*Problem to work on:* In the listing below, find each line with the string "performance" and return it.

*Extracted information:*
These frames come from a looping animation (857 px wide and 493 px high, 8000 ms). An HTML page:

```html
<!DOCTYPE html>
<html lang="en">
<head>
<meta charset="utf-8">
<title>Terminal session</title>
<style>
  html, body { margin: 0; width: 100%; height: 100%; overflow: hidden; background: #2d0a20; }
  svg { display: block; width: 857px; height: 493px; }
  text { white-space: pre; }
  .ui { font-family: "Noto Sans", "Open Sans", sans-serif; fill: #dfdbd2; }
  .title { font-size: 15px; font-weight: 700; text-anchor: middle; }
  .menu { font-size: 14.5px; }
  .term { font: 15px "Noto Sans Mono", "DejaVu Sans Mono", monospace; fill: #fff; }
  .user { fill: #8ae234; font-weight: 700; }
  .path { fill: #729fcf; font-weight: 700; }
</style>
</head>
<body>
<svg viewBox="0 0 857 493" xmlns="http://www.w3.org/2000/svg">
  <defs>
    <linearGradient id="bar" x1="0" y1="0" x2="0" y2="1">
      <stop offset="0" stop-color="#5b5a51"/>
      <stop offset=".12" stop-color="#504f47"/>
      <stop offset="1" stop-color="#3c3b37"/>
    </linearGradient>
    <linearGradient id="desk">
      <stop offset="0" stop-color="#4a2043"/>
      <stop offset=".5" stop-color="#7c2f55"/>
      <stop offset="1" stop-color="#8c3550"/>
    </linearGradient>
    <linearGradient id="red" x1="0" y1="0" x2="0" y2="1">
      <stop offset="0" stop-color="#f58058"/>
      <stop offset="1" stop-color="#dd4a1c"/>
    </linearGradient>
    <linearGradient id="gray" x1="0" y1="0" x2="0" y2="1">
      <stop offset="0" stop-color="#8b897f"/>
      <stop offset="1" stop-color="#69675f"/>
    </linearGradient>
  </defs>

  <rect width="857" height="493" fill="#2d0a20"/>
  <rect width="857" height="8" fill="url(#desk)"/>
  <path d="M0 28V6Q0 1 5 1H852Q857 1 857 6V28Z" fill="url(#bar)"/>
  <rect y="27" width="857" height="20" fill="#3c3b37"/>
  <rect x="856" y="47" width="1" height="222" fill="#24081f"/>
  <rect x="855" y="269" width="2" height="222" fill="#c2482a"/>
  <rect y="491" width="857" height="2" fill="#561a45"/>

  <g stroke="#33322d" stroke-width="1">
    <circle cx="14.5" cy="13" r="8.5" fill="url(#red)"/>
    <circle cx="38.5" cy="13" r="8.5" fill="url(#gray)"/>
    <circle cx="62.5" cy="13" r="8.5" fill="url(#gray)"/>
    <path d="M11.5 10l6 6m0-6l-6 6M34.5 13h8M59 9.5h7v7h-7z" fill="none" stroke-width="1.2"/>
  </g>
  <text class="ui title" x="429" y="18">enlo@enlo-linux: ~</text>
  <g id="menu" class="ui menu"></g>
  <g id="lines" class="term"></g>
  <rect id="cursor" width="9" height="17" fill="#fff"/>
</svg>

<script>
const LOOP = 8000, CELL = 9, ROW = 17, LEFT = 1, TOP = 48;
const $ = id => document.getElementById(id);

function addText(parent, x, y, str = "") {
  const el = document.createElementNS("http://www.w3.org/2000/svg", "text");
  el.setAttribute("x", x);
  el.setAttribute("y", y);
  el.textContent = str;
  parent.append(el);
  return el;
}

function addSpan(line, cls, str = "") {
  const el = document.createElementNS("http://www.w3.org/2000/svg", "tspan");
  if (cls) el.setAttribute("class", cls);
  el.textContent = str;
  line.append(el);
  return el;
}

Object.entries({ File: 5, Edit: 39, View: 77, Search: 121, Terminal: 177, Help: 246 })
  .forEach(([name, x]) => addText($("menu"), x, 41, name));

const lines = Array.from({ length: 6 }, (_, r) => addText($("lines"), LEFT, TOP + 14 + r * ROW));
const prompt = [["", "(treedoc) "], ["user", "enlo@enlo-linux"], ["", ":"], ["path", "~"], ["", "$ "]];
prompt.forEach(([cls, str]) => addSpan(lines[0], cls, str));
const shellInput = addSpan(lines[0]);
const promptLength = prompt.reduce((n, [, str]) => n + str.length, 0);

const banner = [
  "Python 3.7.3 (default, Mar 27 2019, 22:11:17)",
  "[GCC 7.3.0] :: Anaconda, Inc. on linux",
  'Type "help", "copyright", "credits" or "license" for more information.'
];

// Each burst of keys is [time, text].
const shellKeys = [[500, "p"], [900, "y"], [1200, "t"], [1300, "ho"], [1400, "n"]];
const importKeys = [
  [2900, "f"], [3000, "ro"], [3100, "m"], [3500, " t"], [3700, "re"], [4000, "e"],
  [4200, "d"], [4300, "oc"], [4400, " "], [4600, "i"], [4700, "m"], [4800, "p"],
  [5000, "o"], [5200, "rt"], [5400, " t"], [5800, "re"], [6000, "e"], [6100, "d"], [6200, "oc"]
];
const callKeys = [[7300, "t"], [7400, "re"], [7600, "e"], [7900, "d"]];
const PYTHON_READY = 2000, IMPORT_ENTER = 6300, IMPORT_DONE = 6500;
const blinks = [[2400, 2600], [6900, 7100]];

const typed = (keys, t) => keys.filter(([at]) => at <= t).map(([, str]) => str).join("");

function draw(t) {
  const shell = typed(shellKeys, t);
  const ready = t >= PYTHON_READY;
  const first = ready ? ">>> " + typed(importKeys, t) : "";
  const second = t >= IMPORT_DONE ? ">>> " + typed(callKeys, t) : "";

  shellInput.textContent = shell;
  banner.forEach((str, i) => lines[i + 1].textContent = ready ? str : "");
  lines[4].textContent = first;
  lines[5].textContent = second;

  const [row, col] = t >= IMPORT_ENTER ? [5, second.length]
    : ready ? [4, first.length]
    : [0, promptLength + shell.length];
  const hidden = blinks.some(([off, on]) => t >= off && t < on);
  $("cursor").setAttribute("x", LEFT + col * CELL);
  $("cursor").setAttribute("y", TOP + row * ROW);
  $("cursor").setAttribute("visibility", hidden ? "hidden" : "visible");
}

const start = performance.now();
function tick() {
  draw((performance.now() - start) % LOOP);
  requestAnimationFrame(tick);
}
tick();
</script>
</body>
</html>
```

*Response:*
const start = performance.now();
  draw((performance.now() - start) % LOOP);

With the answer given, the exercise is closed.